**Records shown:**
----
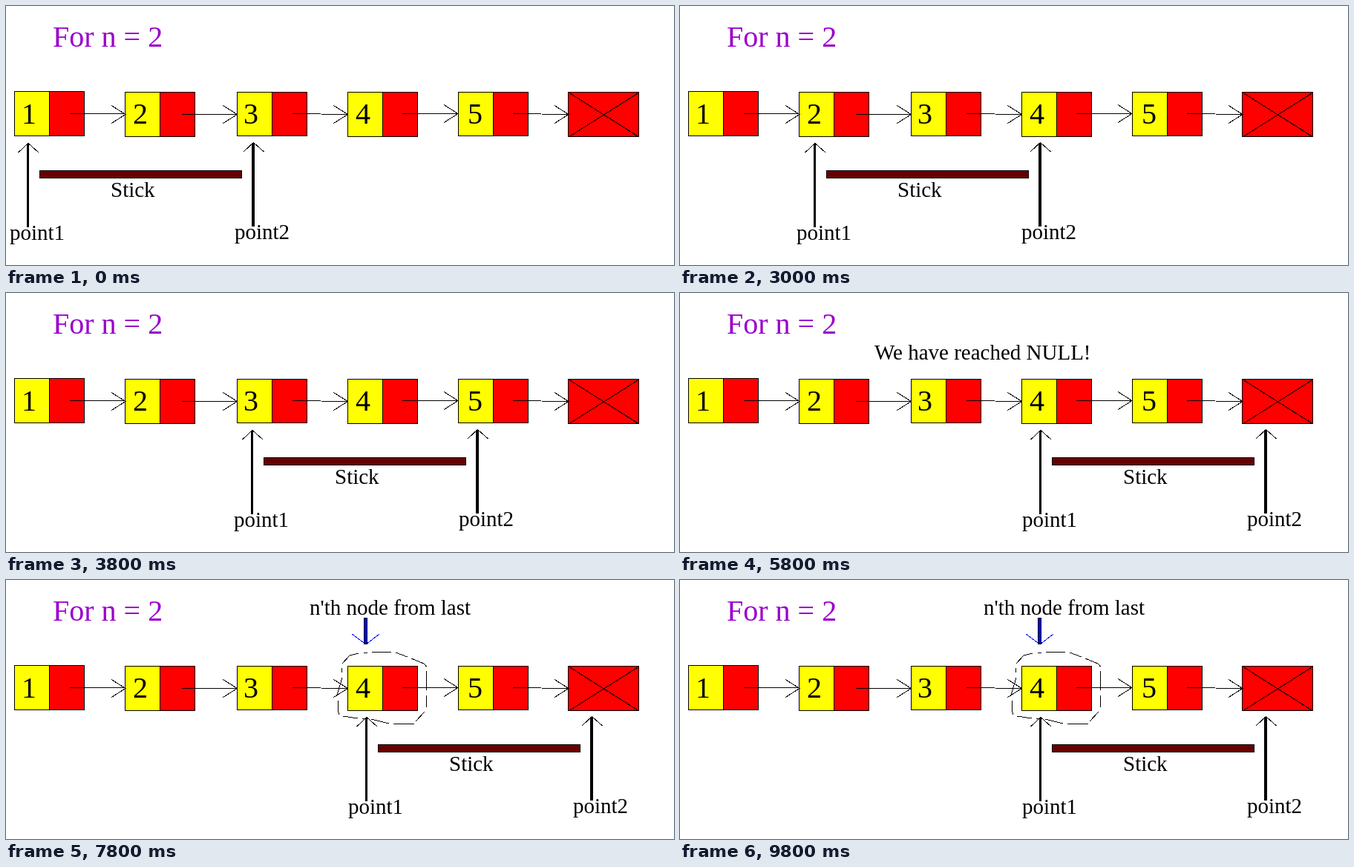
Write an HTML page that moves like this. It is 900x350 px and loops after 10 s.

```html
<!DOCTYPE html>
<html lang="en">
<head>
<meta charset="utf-8">
<title>Nth node from the end of a linked list</title>
<style>
  html, body { margin: 0; width: 100%; height: 100%; overflow: hidden; background: #fff; }
  svg { display: block; width: 900px; height: 350px; }
  text { font: 29px "Liberation Serif", "Times New Roman", serif; }
  .title, .digit { font-size: 40px; }
  .title { fill: #90c; }
  .line { fill: none; stroke: #000; }
  rect, .line { shape-rendering: crispEdges; }
  .cell { height: var(--cell, 60px); stroke: #000; }
  .short { --cell: 59px; }

  .pointers, .reached, .found { animation: 10s step-end infinite; }
  .pointers { animation-name: advance; }
  .reached { animation-name: reached; }
  .found { animation-name: found; }

  @keyframes advance {
    0% { transform: translateX(0); }
    18% { transform: translateX(152px); }
    38% { transform: translateX(302px); }
    58%, 100% { transform: translateX(456px); }
  }
  @keyframes reached {
    0% { visibility: hidden; }
    58% { visibility: visible; }
    78%, 100% { visibility: hidden; }
  }
  @keyframes found {
    0% { visibility: hidden; }
    78%, 100% { visibility: visible; }
  }
</style>
</head>
<body>
<svg viewBox="0 0 900 350">
  <defs>
    <g id="node">
      <rect class="cell" x=".5" y=".5" width="47" fill="#ff0"/>
      <rect class="cell" x="47.5" y=".5" width="47" fill="#f00"/>
    </g>
    <path id="tip" class="line" d="M-19-12L0 0L-19 12"/>
    <path id="head" class="line" d="M-13.5 13L0 .5L14 13"/>
  </defs>

  <text class="title" x="63" y="55">For n = 2</text>

  <use href="#node" x="11" y="115"/>
  <use href="#node" x="160" y="116"/>
  <use href="#node" class="short" x="311" y="116"/>
  <use href="#node" x="460" y="116"/>
  <use href="#node" class="short" x="609" y="116"/>
  <rect x="757.5" y="116.5" width="95" height="60" fill="#f00" stroke="#000"/>
  <path class="line" d="M759 117.5L852 176.5M759 176.5L852 117.5"/>

  <text class="digit" x="21" y="159">1</text>
  <text class="digit" x="171" y="159">2</text>
  <text class="digit" x="320" y="159">3</text>
  <text class="digit" x="471" y="159">4</text>
  <text class="digit" x="622" y="159">5</text>

  <path class="line" d="M86 145.5H161M237 146.5H311M386 145.5L461 146.5M534 145.5H609M683 145.5L758 146.5"/>
  <use href="#tip" x="161" y="146.5"/>
  <use href="#tip" x="311.5" y="146.5"/>
  <use href="#tip" x="460.5" y="146.5"/>
  <use href="#tip" x="609" y="145.5"/>
  <use href="#tip" x="758" y="146.5"/>

  <g class="pointers">
    <rect x="28" y="186" width="3" height="113"/>
    <use href="#head" x="30" y="185"/>
    <text x="5" y="316">point1</text>
    <rect x="331" y="185" width="4" height="113"/>
    <use href="#head" x="333.5" y="184"/>
    <text x="308" y="315">point2</text>
    <rect x="45.5" y="222.5" width="272" height="10" fill="#600" stroke="#000"/>
    <text x="141" y="258">Stick</text>
  </g>

  <text class="reached" x="262" y="90">We have reached NULL!</text>

  <g class="found">
    <text x="409" y="47">n'th node from last</text>
    <path class="line" style="stroke:#00f" d="M466 73L485 87L503 73"/>
    <rect x="482.5" y="51.5" width="4" height="35" fill="#00f" stroke="#000"/>
    <path class="line" d="M453 113L463 102L475 99M482 98L487 98M493 97.5H519M525 98L541 104M546 106L563 113L566.5 117
      M566.5 123V149M566.5 156V172M564 178L552 191M550 194.5H522M516 194L492 188M486 187L480 187M474 187L454 184
      M449 182L447.5 178V163M445.5 157L453 132M453 125L452 119"/>
  </g>
</svg>
</body>
</html>
```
----
**Task prompt:**
Pictures aside, every entry above must be repeated exactly.

**Response:**
Write an HTML page that moves like this. It is 900x350 px and loops after 10 s.

```html
<!DOCTYPE html>
<html lang="en">
<head>
<meta charset="utf-8">
<title>Nth node from the end of a linked list</title>
<style>
  html, body { margin: 0; width: 100%; height: 100%; overflow: hidden; background: #fff; }
  svg { display: block; width: 900px; height: 350px; }
  text { font: 29px "Liberation Serif", "Times New Roman", serif; }
  .title, .digit { font-size: 40px; }
  .title { fill: #90c; }
  .line { fill: none; stroke: #000; }
  rect, .line { shape-rendering: crispEdges; }
  .cell { height: var(--cell, 60px); stroke: #000; }
  .short { --cell: 59px; }

  .pointers, .reached, .found { animation: 10s step-end infinite; }
  .pointers { animation-name: advance; }
  .reached { animation-name: reached; }
  .found { animation-name: found; }

  @keyframes advance {
    0% { transform: translateX(0); }
    18% { transform: translateX(152px); }
    38% { transform: translateX(302px); }
    58%, 100% { transform: translateX(456px); }
  }
  @keyframes reached {
    0% { visibility: hidden; }
    58% { visibility: visible; }
    78%, 100% { visibility: hidden; }
  }
  @keyframes found {
    0% { visibility: hidden; }
    78%, 100% { visibility: visible; }
  }
</style>
</head>
<body>
<svg viewBox="0 0 900 350">
  <defs>
    <g id="node">
      <rect class="cell" x=".5" y=".5" width="47" fill="#ff0"/>
      <rect class="cell" x="47.5" y=".5" width="47" fill="#f00"/>
    </g>
    <path id="tip" class="line" d="M-19-12L0 0L-19 12"/>
    <path id="head" class="line" d="M-13.5 13L0 .5L14 13"/>
  </defs>

  <text class="title" x="63" y="55">For n = 2</text>

  <use href="#node" x="11" y="115"/>
  <use href="#node" x="160" y="116"/>
  <use href="#node" class="short" x="311" y="116"/>
  <use href="#node" x="460" y="116"/>
  <use href="#node" class="short" x="609" y="116"/>
  <rect x="757.5" y="116.5" width="95" height="60" fill="#f00" stroke="#000"/>
  <path class="line" d="M759 117.5L852 176.5M759 176.5L852 117.5"/>

  <text class="digit" x="21" y="159">1</text>
  <text class="digit" x="171" y="159">2</text>
  <text class="digit" x="320" y="159">3</text>
  <text class="digit" x="471" y="159">4</text>
  <text class="digit" x="622" y="159">5</text>

  <path class="line" d="M86 145.5H161M237 146.5H311M386 145.5L461 146.5M534 145.5H609M683 145.5L758 146.5"/>
  <use href="#tip" x="161" y="146.5"/>
  <use href="#tip" x="311.5" y="146.5"/>
  <use href="#tip" x="460.5" y="146.5"/>
  <use href="#tip" x="609" y="145.5"/>
  <use href="#tip" x="758" y="146.5"/>

  <g class="pointers">
    <rect x="28" y="186" width="3" height="113"/>
    <use href="#head" x="30" y="185"/>
    <text x="5" y="316">point1</text>
    <rect x="331" y="185" width="4" height="113"/>
    <use href="#head" x="333.5" y="184"/>
    <text x="308" y="315">point2</text>
    <rect x="45.5" y="222.5" width="272" height="10" fill="#600" stroke="#000"/>
    <text x="141" y="258">Stick</text>
  </g>

  <text class="reached" x="262" y="90">We have reached NULL!</text>

  <g class="found">
    <text x="409" y="47">n'th node from last</text>
    <path class="line" style="stroke:#00f" d="M466 73L485 87L503 73"/>
    <rect x="482.5" y="51.5" width="4" height="35" fill="#00f" stroke="#000"/>
    <path class="line" d="M453 113L463 102L475 99M482 98L487 98M493 97.5H519M525 98L541 104M546 106L563 113L566.5 117
      M566.5 123V149M566.5 156V172M564 178L552 191M550 194.5H522M516 194L492 188M486 187L480 187M474 187L454 184
      M449 182L447.5 178V163M445.5 157L453 132M453 125L452 119"/>
  </g>
</svg>
</body>
</html>
```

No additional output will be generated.